__Task statement__. Please copy every line of the records below that holds the word "hidden".

__Data shown__.
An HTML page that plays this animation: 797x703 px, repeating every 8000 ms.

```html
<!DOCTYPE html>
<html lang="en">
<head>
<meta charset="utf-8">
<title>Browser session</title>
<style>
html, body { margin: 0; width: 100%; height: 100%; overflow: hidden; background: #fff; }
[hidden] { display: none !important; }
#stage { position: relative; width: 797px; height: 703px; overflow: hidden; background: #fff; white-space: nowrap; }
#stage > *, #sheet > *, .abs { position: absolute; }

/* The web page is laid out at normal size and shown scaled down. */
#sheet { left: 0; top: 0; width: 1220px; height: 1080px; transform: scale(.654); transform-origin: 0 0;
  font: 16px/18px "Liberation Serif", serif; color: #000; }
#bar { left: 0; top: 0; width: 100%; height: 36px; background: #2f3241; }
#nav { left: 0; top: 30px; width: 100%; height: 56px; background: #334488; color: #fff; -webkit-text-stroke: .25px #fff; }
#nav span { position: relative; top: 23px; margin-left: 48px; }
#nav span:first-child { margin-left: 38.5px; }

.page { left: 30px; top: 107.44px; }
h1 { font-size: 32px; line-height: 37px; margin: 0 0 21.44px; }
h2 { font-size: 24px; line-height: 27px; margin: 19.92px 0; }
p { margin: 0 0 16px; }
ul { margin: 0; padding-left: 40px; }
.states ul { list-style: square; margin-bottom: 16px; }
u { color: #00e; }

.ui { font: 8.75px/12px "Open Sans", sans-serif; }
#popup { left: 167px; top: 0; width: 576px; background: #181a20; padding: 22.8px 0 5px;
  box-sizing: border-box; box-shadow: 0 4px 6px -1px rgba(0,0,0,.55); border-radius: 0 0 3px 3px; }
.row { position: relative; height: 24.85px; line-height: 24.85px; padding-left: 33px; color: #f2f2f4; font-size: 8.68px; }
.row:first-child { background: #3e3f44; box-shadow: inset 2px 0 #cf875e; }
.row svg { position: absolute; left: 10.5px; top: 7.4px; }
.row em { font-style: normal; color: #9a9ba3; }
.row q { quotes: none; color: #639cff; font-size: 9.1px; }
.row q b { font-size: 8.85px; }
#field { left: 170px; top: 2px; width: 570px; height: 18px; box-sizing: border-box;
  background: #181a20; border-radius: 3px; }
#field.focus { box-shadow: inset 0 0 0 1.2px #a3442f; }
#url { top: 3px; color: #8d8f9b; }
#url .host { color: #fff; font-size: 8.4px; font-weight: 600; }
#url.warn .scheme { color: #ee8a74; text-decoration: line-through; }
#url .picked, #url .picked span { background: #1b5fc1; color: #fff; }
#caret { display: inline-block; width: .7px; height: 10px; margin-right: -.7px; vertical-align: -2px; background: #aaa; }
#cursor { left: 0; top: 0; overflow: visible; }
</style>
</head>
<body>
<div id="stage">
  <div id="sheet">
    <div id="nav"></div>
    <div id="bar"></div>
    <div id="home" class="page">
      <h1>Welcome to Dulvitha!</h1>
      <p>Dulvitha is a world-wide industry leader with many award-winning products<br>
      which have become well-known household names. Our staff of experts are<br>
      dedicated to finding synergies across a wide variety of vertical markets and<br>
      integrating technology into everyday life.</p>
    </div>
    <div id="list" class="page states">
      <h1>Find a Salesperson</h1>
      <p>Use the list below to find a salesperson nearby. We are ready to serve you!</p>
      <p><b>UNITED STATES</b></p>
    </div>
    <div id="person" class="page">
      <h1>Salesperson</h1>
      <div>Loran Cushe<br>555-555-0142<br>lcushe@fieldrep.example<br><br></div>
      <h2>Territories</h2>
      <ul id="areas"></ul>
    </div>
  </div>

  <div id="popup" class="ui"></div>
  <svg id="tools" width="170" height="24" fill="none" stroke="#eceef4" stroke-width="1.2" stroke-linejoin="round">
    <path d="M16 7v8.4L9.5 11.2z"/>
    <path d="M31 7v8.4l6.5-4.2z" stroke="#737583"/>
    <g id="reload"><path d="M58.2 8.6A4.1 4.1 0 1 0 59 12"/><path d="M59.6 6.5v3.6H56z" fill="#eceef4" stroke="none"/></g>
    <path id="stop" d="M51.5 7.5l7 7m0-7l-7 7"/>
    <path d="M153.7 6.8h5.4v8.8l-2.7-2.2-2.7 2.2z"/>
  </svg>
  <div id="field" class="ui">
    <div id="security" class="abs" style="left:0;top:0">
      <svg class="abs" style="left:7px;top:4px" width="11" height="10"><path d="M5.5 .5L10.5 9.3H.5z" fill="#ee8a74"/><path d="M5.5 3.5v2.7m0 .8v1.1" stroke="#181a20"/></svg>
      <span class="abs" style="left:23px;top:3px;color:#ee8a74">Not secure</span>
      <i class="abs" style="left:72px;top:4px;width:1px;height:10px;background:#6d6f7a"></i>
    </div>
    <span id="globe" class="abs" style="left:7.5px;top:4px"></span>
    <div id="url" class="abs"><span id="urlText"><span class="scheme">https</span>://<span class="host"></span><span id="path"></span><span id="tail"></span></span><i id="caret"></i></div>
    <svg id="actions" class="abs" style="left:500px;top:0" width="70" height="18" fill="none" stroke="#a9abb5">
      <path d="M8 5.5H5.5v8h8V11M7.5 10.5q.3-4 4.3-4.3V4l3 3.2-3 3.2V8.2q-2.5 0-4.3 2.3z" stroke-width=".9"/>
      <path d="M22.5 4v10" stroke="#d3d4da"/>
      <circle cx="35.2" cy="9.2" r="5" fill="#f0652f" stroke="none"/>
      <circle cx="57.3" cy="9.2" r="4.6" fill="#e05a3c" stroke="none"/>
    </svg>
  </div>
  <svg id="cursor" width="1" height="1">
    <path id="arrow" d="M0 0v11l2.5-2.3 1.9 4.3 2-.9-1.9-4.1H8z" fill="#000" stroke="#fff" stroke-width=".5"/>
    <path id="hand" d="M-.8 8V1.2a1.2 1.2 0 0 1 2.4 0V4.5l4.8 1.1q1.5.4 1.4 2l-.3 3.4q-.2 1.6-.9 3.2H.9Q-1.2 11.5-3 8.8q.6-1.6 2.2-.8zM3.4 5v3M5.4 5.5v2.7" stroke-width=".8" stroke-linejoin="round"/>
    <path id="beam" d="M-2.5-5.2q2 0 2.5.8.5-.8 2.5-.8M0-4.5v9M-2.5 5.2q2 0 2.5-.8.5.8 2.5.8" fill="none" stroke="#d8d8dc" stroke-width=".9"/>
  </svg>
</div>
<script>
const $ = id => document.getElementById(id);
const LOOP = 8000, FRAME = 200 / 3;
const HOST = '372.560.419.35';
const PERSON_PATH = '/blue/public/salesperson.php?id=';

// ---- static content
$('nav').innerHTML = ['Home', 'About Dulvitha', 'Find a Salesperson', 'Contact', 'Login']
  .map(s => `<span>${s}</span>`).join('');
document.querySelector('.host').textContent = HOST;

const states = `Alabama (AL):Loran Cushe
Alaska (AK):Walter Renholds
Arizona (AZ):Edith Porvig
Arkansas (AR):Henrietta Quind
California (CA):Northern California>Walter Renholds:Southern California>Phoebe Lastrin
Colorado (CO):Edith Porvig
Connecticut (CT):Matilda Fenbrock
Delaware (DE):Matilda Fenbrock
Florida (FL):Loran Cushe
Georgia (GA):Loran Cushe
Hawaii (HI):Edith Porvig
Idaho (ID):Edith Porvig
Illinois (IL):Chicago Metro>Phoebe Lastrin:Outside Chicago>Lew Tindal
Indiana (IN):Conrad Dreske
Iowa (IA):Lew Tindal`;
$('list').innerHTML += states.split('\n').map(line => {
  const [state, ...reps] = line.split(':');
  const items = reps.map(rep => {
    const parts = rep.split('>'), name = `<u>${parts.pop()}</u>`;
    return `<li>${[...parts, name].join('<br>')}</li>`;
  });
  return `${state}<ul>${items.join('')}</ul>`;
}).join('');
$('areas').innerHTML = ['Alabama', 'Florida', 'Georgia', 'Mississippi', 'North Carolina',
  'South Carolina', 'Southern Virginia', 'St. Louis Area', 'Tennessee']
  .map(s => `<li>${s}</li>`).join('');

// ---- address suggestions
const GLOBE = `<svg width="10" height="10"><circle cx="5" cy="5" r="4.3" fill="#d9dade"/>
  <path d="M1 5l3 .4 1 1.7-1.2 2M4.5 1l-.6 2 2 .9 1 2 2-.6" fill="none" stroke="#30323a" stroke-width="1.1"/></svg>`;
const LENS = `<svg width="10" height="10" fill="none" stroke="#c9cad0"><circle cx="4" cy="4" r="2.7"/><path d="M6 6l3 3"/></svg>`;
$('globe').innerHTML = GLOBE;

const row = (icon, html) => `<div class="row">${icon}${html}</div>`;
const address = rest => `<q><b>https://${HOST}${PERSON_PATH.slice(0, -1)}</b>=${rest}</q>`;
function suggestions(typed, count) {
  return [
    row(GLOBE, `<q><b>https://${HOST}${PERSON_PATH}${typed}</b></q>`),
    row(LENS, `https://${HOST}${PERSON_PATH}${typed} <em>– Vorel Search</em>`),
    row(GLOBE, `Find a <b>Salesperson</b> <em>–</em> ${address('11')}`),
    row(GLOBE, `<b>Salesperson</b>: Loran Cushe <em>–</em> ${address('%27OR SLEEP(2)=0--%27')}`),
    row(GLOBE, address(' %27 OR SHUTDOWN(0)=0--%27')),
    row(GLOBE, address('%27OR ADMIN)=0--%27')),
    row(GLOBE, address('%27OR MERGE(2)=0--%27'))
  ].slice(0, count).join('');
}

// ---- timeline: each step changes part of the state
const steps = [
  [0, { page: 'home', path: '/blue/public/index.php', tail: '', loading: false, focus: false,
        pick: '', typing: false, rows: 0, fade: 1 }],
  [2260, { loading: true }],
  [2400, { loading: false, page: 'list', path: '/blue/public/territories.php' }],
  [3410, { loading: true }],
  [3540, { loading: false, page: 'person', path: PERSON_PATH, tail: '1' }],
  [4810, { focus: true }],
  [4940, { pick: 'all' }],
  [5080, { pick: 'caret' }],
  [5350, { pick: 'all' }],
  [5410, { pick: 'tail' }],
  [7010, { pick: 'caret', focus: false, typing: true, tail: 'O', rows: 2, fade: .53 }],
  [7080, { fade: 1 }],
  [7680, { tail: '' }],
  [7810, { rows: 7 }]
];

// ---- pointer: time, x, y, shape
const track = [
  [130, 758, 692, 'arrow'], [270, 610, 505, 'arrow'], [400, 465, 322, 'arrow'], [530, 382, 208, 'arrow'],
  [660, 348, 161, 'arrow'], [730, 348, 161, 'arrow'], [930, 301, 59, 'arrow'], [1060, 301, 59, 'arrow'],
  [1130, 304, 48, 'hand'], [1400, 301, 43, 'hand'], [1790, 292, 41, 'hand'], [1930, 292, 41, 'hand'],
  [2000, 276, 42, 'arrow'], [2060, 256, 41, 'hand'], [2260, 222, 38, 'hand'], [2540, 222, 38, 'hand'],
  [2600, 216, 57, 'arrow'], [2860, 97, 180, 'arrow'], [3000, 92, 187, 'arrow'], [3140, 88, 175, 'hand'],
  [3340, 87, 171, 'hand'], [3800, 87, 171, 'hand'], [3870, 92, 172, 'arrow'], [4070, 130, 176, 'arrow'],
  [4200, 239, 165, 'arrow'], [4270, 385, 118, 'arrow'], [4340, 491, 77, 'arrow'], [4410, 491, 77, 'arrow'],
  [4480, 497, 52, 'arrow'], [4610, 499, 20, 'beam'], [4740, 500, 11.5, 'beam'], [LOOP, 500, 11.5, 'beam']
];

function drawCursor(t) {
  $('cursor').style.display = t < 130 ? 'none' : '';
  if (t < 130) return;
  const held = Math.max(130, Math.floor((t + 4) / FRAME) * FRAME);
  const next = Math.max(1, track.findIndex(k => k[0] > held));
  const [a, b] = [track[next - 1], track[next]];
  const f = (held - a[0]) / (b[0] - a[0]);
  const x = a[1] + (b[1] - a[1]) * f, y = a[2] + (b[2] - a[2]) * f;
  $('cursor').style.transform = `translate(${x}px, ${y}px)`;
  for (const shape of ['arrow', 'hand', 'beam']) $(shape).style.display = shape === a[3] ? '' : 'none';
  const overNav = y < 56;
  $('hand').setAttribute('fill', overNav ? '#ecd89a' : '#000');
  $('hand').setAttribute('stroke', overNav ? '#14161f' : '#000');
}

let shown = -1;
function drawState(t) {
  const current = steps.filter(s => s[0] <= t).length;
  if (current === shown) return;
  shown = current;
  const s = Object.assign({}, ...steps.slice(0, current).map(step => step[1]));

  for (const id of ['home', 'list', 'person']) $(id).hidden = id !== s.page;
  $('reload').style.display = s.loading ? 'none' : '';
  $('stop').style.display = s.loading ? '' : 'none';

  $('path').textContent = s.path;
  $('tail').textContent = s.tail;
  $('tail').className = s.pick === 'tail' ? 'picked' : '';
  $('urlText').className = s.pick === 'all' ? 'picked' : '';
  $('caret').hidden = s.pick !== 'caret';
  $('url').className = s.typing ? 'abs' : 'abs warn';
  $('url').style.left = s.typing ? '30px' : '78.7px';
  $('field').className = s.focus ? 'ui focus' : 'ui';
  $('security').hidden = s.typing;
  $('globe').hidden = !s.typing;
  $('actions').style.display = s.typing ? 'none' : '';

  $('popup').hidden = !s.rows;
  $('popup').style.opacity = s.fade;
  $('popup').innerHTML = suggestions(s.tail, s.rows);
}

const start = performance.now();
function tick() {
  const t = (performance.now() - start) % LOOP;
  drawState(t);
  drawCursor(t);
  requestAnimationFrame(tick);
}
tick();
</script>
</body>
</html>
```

__Written solution__.
html, body { margin: 0; width: 100%; height: 100%; overflow: hidden; background: #fff; }
[hidden] { display: none !important; }
#stage { position: relative; width: 797px; height: 703px; overflow: hidden; background: #fff; white-space: nowrap; }
  for (const id of ['home', 'list', 'person']) $(id).hidden = id !== s.page;
  $('caret').hidden = s.pick !== 'caret';
  $('security').hidden = s.typing;
  $('globe').hidden = !s.typing;
  $('popup').hidden = !s.rows;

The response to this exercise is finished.